• _Your goal_:
Type the entries out once more. Match them exactly.

• _Provided records_:
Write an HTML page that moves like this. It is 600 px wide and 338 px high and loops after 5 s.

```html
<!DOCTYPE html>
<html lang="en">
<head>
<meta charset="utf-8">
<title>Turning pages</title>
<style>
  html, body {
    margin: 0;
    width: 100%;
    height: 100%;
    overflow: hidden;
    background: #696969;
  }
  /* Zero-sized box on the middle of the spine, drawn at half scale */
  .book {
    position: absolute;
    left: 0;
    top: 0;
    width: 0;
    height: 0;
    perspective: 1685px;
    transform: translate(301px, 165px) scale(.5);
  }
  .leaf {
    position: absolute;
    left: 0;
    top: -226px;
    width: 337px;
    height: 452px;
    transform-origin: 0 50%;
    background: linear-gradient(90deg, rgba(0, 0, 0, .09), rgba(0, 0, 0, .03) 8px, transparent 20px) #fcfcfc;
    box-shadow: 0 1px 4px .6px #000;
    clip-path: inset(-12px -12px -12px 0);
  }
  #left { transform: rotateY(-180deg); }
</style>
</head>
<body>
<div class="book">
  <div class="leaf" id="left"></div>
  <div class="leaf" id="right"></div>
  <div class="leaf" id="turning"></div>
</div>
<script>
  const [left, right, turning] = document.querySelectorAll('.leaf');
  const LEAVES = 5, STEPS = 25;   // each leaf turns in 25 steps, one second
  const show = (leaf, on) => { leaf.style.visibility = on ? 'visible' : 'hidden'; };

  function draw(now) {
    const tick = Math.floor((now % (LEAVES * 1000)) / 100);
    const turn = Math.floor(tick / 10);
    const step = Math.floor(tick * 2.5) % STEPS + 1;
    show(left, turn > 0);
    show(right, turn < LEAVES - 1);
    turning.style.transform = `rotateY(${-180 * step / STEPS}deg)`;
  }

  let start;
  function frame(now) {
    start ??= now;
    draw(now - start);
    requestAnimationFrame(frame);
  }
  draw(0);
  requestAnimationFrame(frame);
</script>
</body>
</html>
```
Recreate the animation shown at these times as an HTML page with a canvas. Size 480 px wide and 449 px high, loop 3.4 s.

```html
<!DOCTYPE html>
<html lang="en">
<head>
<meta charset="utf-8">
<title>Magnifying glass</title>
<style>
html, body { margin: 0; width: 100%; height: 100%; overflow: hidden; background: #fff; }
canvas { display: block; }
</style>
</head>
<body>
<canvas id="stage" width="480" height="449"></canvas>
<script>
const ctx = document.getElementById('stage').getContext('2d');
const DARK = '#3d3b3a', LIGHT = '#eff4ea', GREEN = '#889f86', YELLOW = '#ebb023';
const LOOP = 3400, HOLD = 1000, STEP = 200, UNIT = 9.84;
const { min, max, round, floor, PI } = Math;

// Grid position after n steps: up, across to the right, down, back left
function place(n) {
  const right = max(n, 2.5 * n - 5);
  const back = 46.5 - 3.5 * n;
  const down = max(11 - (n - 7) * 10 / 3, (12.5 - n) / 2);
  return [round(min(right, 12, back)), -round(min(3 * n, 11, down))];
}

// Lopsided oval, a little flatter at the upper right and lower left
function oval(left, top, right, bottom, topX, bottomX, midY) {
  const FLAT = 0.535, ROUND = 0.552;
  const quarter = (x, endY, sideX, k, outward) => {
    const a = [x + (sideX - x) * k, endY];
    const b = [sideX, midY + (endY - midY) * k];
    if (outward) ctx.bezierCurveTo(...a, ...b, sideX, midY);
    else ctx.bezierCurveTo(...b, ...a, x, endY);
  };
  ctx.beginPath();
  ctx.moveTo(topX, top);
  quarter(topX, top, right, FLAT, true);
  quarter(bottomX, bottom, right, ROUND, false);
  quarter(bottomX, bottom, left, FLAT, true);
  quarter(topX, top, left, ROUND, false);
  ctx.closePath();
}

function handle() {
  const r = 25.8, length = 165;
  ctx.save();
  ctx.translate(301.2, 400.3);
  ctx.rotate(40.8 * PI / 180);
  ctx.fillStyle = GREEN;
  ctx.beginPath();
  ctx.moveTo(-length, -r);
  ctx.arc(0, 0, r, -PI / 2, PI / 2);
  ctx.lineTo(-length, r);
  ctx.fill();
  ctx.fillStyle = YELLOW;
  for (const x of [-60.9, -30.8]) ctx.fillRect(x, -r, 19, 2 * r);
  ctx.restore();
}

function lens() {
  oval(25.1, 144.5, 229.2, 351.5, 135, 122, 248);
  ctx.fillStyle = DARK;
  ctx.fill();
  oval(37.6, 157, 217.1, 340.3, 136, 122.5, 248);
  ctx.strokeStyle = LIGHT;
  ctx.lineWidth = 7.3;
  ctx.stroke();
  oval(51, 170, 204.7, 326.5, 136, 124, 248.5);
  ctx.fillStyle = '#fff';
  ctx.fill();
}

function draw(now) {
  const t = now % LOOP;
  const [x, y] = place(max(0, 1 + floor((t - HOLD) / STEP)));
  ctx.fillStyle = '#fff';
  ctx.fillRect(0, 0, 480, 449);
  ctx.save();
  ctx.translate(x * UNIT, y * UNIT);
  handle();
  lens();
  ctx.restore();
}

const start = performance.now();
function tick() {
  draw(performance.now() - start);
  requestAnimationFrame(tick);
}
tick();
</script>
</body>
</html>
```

• _Answer to this exercise_:
Write an HTML page that moves like this. It is 600 px wide and 338 px high and loops after 5 s.

```html
<!DOCTYPE html>
<html lang="en">
<head>
<meta charset="utf-8">
<title>Turning pages</title>
<style>
  html, body {
    margin: 0;
    width: 100%;
    height: 100%;
    overflow: hidden;
    background: #696969;
  }
  /* Zero-sized box on the middle of the spine, drawn at half scale */
  .book {
    position: absolute;
    left: 0;
    top: 0;
    width: 0;
    height: 0;
    perspective: 1685px;
    transform: translate(301px, 165px) scale(.5);
  }
  .leaf {
    position: absolute;
    left: 0;
    top: -226px;
    width: 337px;
    height: 452px;
    transform-origin: 0 50%;
    background: linear-gradient(90deg, rgba(0, 0, 0, .09), rgba(0, 0, 0, .03) 8px, transparent 20px) #fcfcfc;
    box-shadow: 0 1px 4px .6px #000;
    clip-path: inset(-12px -12px -12px 0);
  }
  #left { transform: rotateY(-180deg); }
</style>
</head>
<body>
<div class="book">
  <div class="leaf" id="left"></div>
  <div class="leaf" id="right"></div>
  <div class="leaf" id="turning"></div>
</div>
<script>
  const [left, right, turning] = document.querySelectorAll('.leaf');
  const LEAVES = 5, STEPS = 25;   // each leaf turns in 25 steps, one second
  const show = (leaf, on) => { leaf.style.visibility = on ? 'visible' : 'hidden'; };

  function draw(now) {
    const tick = Math.floor((now % (LEAVES * 1000)) / 100);
    const turn = Math.floor(tick / 10);
    const step = Math.floor(tick * 2.5) % STEPS + 1;
    show(left, turn > 0);
    show(right, turn < LEAVES - 1);
    turning.style.transform = `rotateY(${-180 * step / STEPS}deg)`;
  }

  let start;
  function frame(now) {
    start ??= now;
    draw(now - start);
    requestAnimationFrame(frame);
  }
  draw(0);
  requestAnimationFrame(frame);
</script>
</body>
</html>
```
Recreate the animation shown at these times as an HTML page with a canvas. Size 480 px wide and 449 px high, loop 3.4 s.

```html
<!DOCTYPE html>
<html lang="en">
<head>
<meta charset="utf-8">
<title>Magnifying glass</title>
<style>
html, body { margin: 0; width: 100%; height: 100%; overflow: hidden; background: #fff; }
canvas { display: block; }
</style>
</head>
<body>
<canvas id="stage" width="480" height="449"></canvas>
<script>
const ctx = document.getElementById('stage').getContext('2d');
const DARK = '#3d3b3a', LIGHT = '#eff4ea', GREEN = '#889f86', YELLOW = '#ebb023';
const LOOP = 3400, HOLD = 1000, STEP = 200, UNIT = 9.84;
const { min, max, round, floor, PI } = Math;

// Grid position after n steps: up, across to the right, down, back left
function place(n) {
  const right = max(n, 2.5 * n - 5);
  const back = 46.5 - 3.5 * n;
  const down = max(11 - (n - 7) * 10 / 3, (12.5 - n) / 2);
  return [round(min(right, 12, back)), -round(min(3 * n, 11, down))];
}

// Lopsided oval, a little flatter at the upper right and lower left
function oval(left, top, right, bottom, topX, bottomX, midY) {
  const FLAT = 0.535, ROUND = 0.552;
  const quarter = (x, endY, sideX, k, outward) => {
    const a = [x + (sideX - x) * k, endY];
    const b = [sideX, midY + (endY - midY) * k];
    if (outward) ctx.bezierCurveTo(...a, ...b, sideX, midY);
    else ctx.bezierCurveTo(...b, ...a, x, endY);
  };
  ctx.beginPath();
  ctx.moveTo(topX, top);
  quarter(topX, top, right, FLAT, true);
  quarter(bottomX, bottom, right, ROUND, false);
  quarter(bottomX, bottom, left, FLAT, true);
  quarter(topX, top, left, ROUND, false);
  ctx.closePath();
}

function handle() {
  const r = 25.8, length = 165;
  ctx.save();
  ctx.translate(301.2, 400.3);
  ctx.rotate(40.8 * PI / 180);
  ctx.fillStyle = GREEN;
  ctx.beginPath();
  ctx.moveTo(-length, -r);
  ctx.arc(0, 0, r, -PI / 2, PI / 2);
  ctx.lineTo(-length, r);
  ctx.fill();
  ctx.fillStyle = YELLOW;
  for (const x of [-60.9, -30.8]) ctx.fillRect(x, -r, 19, 2 * r);
  ctx.restore();
}

function lens() {
  oval(25.1, 144.5, 229.2, 351.5, 135, 122, 248);
  ctx.fillStyle = DARK;
  ctx.fill();
  oval(37.6, 157, 217.1, 340.3, 136, 122.5, 248);
  ctx.strokeStyle = LIGHT;
  ctx.lineWidth = 7.3;
  ctx.stroke();
  oval(51, 170, 204.7, 326.5, 136, 124, 248.5);
  ctx.fillStyle = '#fff';
  ctx.fill();
}

function draw(now) {
  const t = now % LOOP;
  const [x, y] = place(max(0, 1 + floor((t - HOLD) / STEP)));
  ctx.fillStyle = '#fff';
  ctx.fillRect(0, 0, 480, 449);
  ctx.save();
  ctx.translate(x * UNIT, y * UNIT);
  handle();
  lens();
  ctx.restore();
}

const start = performance.now();
function tick() {
  draw(performance.now() - start);
  requestAnimationFrame(tick);
}
tick();
</script>
</body>
</html>
```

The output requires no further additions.